*REQUIRED WORK*
Go through the material and copy every line in which "function" appears.

- - - -

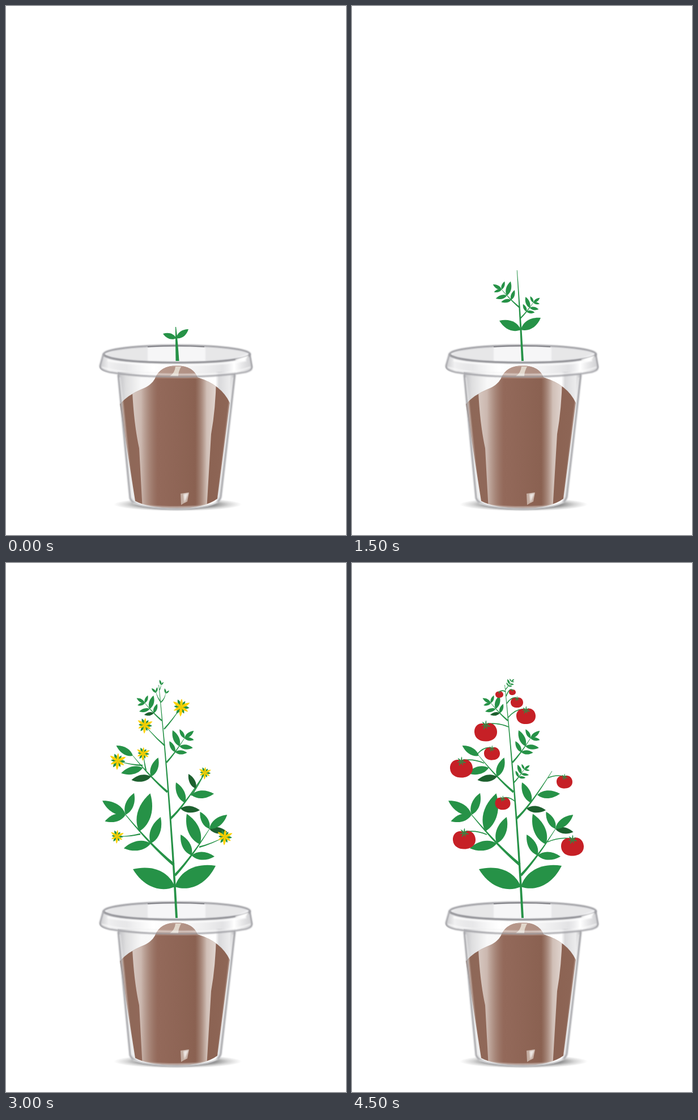
These frames come from a looping animation (600 px wide and 933 px high, 5 s). An HTML page:

```html
<!DOCTYPE html>
<html lang="en">
<head>
<meta charset="utf-8">
<title>Growing tomato plant</title>
<style>
  html, body { margin: 0; width: 100%; height: 100%; overflow: hidden; background: #fff; }
  svg { display: block; width: 100vw; height: 100vh; }
</style>
</head>
<body>
<svg viewBox="0 0 600 933">
  <defs>
    <radialGradient id="shadow">
      <stop offset=".55" stop-color="#555" stop-opacity=".75"/>
      <stop offset=".8" stop-color="#777" stop-opacity=".3"/>
      <stop offset="1" stop-color="#888" stop-opacity="0"/>
    </radialGradient>
    <linearGradient id="glass">
      <stop offset="0" stop-color="#bdbdc1"/>
      <stop offset=".07" stop-color="#dededf"/>
      <stop offset=".2" stop-color="#f8f8f8"/>
      <stop offset=".65" stop-color="#fcfcfc"/>
      <stop offset=".83" stop-color="#fff"/>
      <stop offset=".86" stop-color="#d9d9db"/>
      <stop offset=".95" stop-color="#ececed"/>
      <stop offset="1" stop-color="#b4b4b8"/>
    </linearGradient>
    <linearGradient id="soil">
      <stop offset="0" stop-color="#8d6757"/>
      <stop offset=".35" stop-color="#93695a"/>
      <stop offset=".7" stop-color="#8a6151"/>
      <stop offset="1" stop-color="#8e6656"/>
    </linearGradient>
    <linearGradient id="shineLeft">
      <stop offset="0" stop-color="#efe9e5" stop-opacity=".75"/>
      <stop offset=".35" stop-color="#e5dad4" stop-opacity=".7"/>
      <stop offset="1" stop-color="#b9a094" stop-opacity="0"/>
    </linearGradient>
    <linearGradient id="shineRight">
      <stop offset="0" stop-color="#c5b0a5" stop-opacity="0"/>
      <stop offset=".55" stop-color="#eee7e2" stop-opacity=".7"/>
      <stop offset="1" stop-color="#f7f3f0" stop-opacity=".8"/>
    </linearGradient>
    <linearGradient id="band">
      <stop offset="0" stop-color="#a9a9ad" stop-opacity=".65"/>
      <stop offset=".06" stop-color="#e6e6e8" stop-opacity=".6"/>
      <stop offset=".18" stop-color="#bcbcc0" stop-opacity=".35"/>
      <stop offset=".35" stop-color="#fff" stop-opacity=".25"/>
      <stop offset=".6" stop-color="#d6d6d8" stop-opacity=".25"/>
      <stop offset=".8" stop-color="#c6c6ca" stop-opacity=".5"/>
      <stop offset=".88" stop-color="#fff" stop-opacity=".8"/>
      <stop offset="1" stop-color="#b5b5b9" stop-opacity=".65"/>
    </linearGradient>
    <clipPath id="soilClip">
      <path id="soilShape" d="M201 702Q215 686 239 676Q256 670 263 657Q272 634 302 634Q330 635 338 655Q380 668 395 700L373 869Q350 886 302 886Q252 886 228 873Z"/>
    </clipPath>
    <filter id="soft"><feGaussianBlur stdDeviation=".8"/></filter>
  </defs>

  <ellipse cx="303" cy="879" rx="113" ry="12" fill="url(#shadow)"/>
  <path d="M197 645L219 870Q225 887 302 888Q374 887 379 867L405 645Z" fill="url(#glass)"/>
  <use href="#soilShape" fill="url(#soil)"/>
  <g clip-path="url(#soilClip)">
    <path d="M262 657Q272 634 302 634T340 657Z" fill="#a37968"/>
    <path d="M299 636H309Q304 645 304 653H289Q298 647 299 636Z" fill="#e0d2c2"/>
    <path d="M222 655Q224 730 235 780L241 890H268V655Z" fill="url(#shineLeft)"/>
    <path d="M334 655H371Q370 710 362 755L354 890H334Z" fill="url(#shineRight)"/>
  </g>
  <path d="M308 860L323 858L320 874Q313 877 309 880Z" fill="#e8ddd6" opacity=".6"/>
  <path d="M313 861L322 859L315 876Z" fill="#fff" opacity=".7" filter="url(#soft)"/>
  <g fill="none" filter="url(#soft)">
    <path d="M198 650L219 868Q225 887 302 887Q374 887 379 866L404 650" stroke="#a5a5a9" stroke-width="3"/>
    <path d="M201 655L223 867M400 655L375 866" stroke="#fff" stroke-opacity=".55" stroke-width="2"/>
    <path d="M224 877Q250 884 302 884T374 875" stroke="#eee" stroke-opacity=".65" stroke-width="2"/>
  </g>
  <ellipse cx="301.500" cy="614" rx="128.500" ry="15" fill="#f6f6f7"/>
  <path d="M176 616Q185 603 250 600V628Q200 626 176 616ZM352 602Q415 604 426 613Q405 625 352 627Z" fill="#d5d5d8" opacity=".45" filter="url(#soft)"/>
  <ellipse cx="301.500" cy="614" rx="129" ry="15.500" fill="none" stroke="#97979c" stroke-width="3" filter="url(#soft)"/>
  <path d="M250 601Q301 598 350 601" fill="none" stroke="#77777d" stroke-width="1.500"/>

  <g id="plant"></g>

  <path d="M172 614Q185 629 301.500 629.500T431 614L435 636Q435 645 415 647Q370 654 301 654T183 647Q165 644 165 636Z" fill="url(#band)"/>
  <g fill="none" filter="url(#soft)">
    <path d="M173 616Q190 629 301.500 629T430 616" stroke="#8d8d92" stroke-width="2.500"/>
    <path d="M179 625Q220 633 301 633T424 625" stroke="#fff" stroke-width="3" opacity=".75"/>
    <path d="M172 613L166 634Q165 642 183 646Q230 654 301 654T415 647Q435 645 434 636L430 613" stroke="#a0a0a5" stroke-width="2.500"/>
    <path d="M169 637Q205 649 301 650T431 637" stroke="#fff" stroke-width="2" opacity=".7"/>
    <path d="M405 624L428 617L420 626Z" fill="#fff" stroke="#fff"/>
  </g>
</svg>

<script>
const GREEN = "#269247", DARK = "#1d602f", YELLOW = "#ffd100", LIME = "#9aca3c", RED = "#c62026";
const FRAME_MS = 500;

const shape = (d, fill = GREEN) => `<path d="${d}" fill="${fill}"/>`;

function leaf(x, y, tipX, tipY, fill = GREEN, fat = .23) {
  const dx = tipX - x, dy = tipY - y;
  const at = (u, v) => `${x + dx * u - dy * v} ${y + dy * u + dx * v}`;
  return shape(`M${x} ${y}C${at(.25, fat)} ${at(.65, fat)} ${tipX} ${tipY}` +
    `C${at(.65, -fat)} ${at(.25, -fat)} ${x} ${y}Z`, fill);
}

// Curved shoot that narrows to a point
function shoot(x, y, cx, cy, tipX, tipY, width) {
  const len = Math.hypot(cx - x, cy - y) || 1;
  const nx = -(cy - y) / len * width / 2, ny = (cx - x) / len * width / 2;
  return shape(`M${x + nx} ${y + ny}Q${cx + nx * .7} ${cy + ny * .7} ${tipX + nx * .2} ${tipY + ny * .2}` +
    `L${tipX - nx * .2} ${tipY - ny * .2}Q${cx - nx * .7} ${cy - ny * .7} ${x - nx} ${y - ny}Z`);
}

function stem(tipY, width = 4) {
  const rise = 625 - tipY;
  return shoot(301, 626, 301 - .026 * rise, 625 - rise / 2,
    301 - .052 * rise - .00006 * rise * rise, tipY, width);
}

// Leaflets: place on the twig, reach along it, reach to its inner side
const LEAFLETS = [[.45, .175, .34], [.45, .22, -.354], [.69, .285, .47], [.69, .22, -.41],
  [1, .14, .306], [1, .14, -.28], [1, .378, -.1]];

function sprig(x, y, endX, endY, keep = "0123456", dark = "") {
  const dx = endX - x, dy = endY - y, side = dx < 0 ? 1 : -1;
  const at = (u, v) => [x + dx * u - side * dy * v, y + dy * u + side * dx * v];
  const width = 1.2 + Math.hypot(dx, dy) * .03;
  return shoot(x, y, ...at(.4, -.045), endX, endY, width) +
    LEAFLETS.map(([node, along, inner], i) => !keep.includes(i) ? "" :
      leaf(...at(node, node < 1 ? -.025 : 0), ...at(node + along, inner),
        dark.includes(i) ? DARK : GREEN)).join("");
}

const seedLeaves = (x, y, leftX, leftY, rightX, rightY) =>
  leaf(x, y, leftX, leftY, GREEN, .26) + leaf(x, y, rightX, rightY, GREEN, .26);

function star(x, y, count, r, turn, fill, fat) {
  let out = "";
  for (let i = 0; i < count; i++) {
    const a = turn + i * 2 * Math.PI / count, len = r * (i % 2 ? .86 : 1);
    out += leaf(x, y, x + len * Math.cos(a), y + len * Math.sin(a), fill, fat);
  }
  return out;
}

const stalk = (x, y, endX, endY, lift) =>
  `<path d="M${x} ${y}Q${(x + endX) / 2} ${Math.min(y, endY) - lift} ${endX} ${endY}" fill="none" stroke="${GREEN}" stroke-width="1.6"/>`;

const flower = ([x, y, r, fromX, fromY]) =>
  shoot(fromX, fromY, (fromX + x) / 2, (fromY + y) / 2 + 3, x, y, 2.4) +
  star(x, y, 6, r * .86, .1, GREEN, .24) + star(x, y, 6, r, -.45, YELLOW, .2);

function fruit([x, y, rx, fromX, fromY], fill, size) {
  const top = y - rx * .68, r = rx * size;
  return stalk(fromX, fromY, x, top, 4) +
    `<g transform="translate(${x} ${top + r * .68}) scale(${r} ${r * .83}) rotate(-4)">` +
    shape("M0-.84C.5-1.12 1-.7 1-.02C1 .7 .5 1 0 1S-1 .7-1-.02C-1-.7-.5-1.12 0-.84Z", fill) + "</g>" +
    star(x, top + r * .08, 7, r * .44, -1.5, GREEN, .16);
}

// x, y, radius, then where the stalk starts
const FLOWERS = [[309, 254, 17, 279, 293], [245, 286, 15, 280, 322], [197, 349, 16, 241, 357],
  [242, 336, 13, 247, 366], [351, 370, 12, 327, 410], [196, 482, 13, 237, 478], [386, 483, 15, 341, 501]];
const FRUITS = [[236, 298, 20, 276, 289], [193, 362, 20, 233, 353], [247, 336, 14, 221, 337],
  [198, 488, 20, 238, 479], [389, 500, 20, 345, 492], [375, 386, 14, 346, 379], [307, 270, 17, 275, 273],
  [291, 246, 11, 273, 248], [260, 232, 7, 271, 227], [283, 228, 6, 272, 235], [266, 424, 13.5, 287, 420]];

const grown = () => seedLeaves(298, 571, 224, 540, 370, 534) +
  sprig(296, 532, 211, 444, "012456") + sprig(298, 551, 359, 469, "012456", "5") +
  sprig(285, 404, 224, 340, "0136", "1") + sprig(283, 352, 315, 309) +
  sprig(275, 278, 245, 247, "0123456", "1") +
  shoot(290, 451, 312, 432, 353, 367, 4) + leaf(316, 423, 300, 387) +
  leaf(327, 409, 367, 407) + leaf(308, 433, 342, 436, DARK);

const fruiting = (fill, size = 1, topY = 209) => stem(215) + grown() +
  sprig(271, 223, 281, topY) + sprig(285, 388, 304, 364) +
  FRUITS.map(f => fruit(f, fill, size)).join("");

const stages = [
  shoot(302.5, 626, 301, 590, 299.5, 566, 6) + seedLeaves(300.5, 586, 277, 578, 322, 570),

  stem(502) + seedLeaves(298.5, 571, 271, 563, 325, 554),

  stem(508) + seedLeaves(298, 571, 267, 559, 328, 551) +
    sprig(296, 533, 282, 520) + sprig(297, 552, 309, 537),

  stem(466) + seedLeaves(298, 571, 260, 555, 333, 550) +
    sprig(296, 532, 264, 500) + sprig(297, 551, 320, 523),

  stem(394) + seedLeaves(298, 571, 254, 551, 338, 550) +
    sprig(296, 532, 246, 482) + sprig(297, 551, 331, 509) +
    sprig(289, 445, 264, 417) + sprig(291, 475, 315, 444),

  stem(320) + seedLeaves(298, 571, 238, 543, 353, 542) +
    sprig(296, 532, 228, 459) + sprig(298, 550, 346, 489) +
    sprig(285, 404, 246, 361) + sprig(290, 450, 335, 392) +
    shoot(280, 335, 273, 329, 267, 319, 2) + leaf(267, 320, 270, 309) + leaf(267, 320, 257, 315) +
    shoot(282, 367, 290, 359, 295, 350, 2) + leaf(295, 351, 292, 339) + leaf(295, 351, 307, 350),

  stem(215) + grown() + leaf(335, 398, 322, 372, DARK) +
    shoot(274, 246, 268, 240, 264, 226, 1.8) + leaf(265, 229, 257, 221) + leaf(265, 228, 267, 219) +
    shoot(274, 245, 280, 240, 282, 229, 1.8) + leaf(282, 230, 288, 225) + leaf(282, 230, 280, 221) +
    shoot(271, 224, 273, 220, 274, 214, 1.5) + leaf(274, 215, 271, 206) + leaf(274, 215, 278, 210) +
    FLOWERS.map(flower).join(""),

  fruiting(LIME, .6, 205),
  fruiting(LIME),
  fruiting(RED)
];

const plant = document.getElementById("plant");
const start = performance.now();
let shown = -1;

function draw() {
  const index = Math.floor((performance.now() - start) / FRAME_MS) % stages.length;
  if (index !== shown) plant.innerHTML = stages[shown = index];
  requestAnimationFrame(draw);
}
draw();
</script>
</body>
</html>
```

- - - -

*ANSWER TO THIS TASK*
function leaf(x, y, tipX, tipY, fill = GREEN, fat = .23) {
function shoot(x, y, cx, cy, tipX, tipY, width) {
function stem(tipY, width = 4) {
function sprig(x, y, endX, endY, keep = "0123456", dark = "") {
function star(x, y, count, r, turn, fill, fat) {
function fruit([x, y, rx, fromX, fromY], fill, size) {
function draw() {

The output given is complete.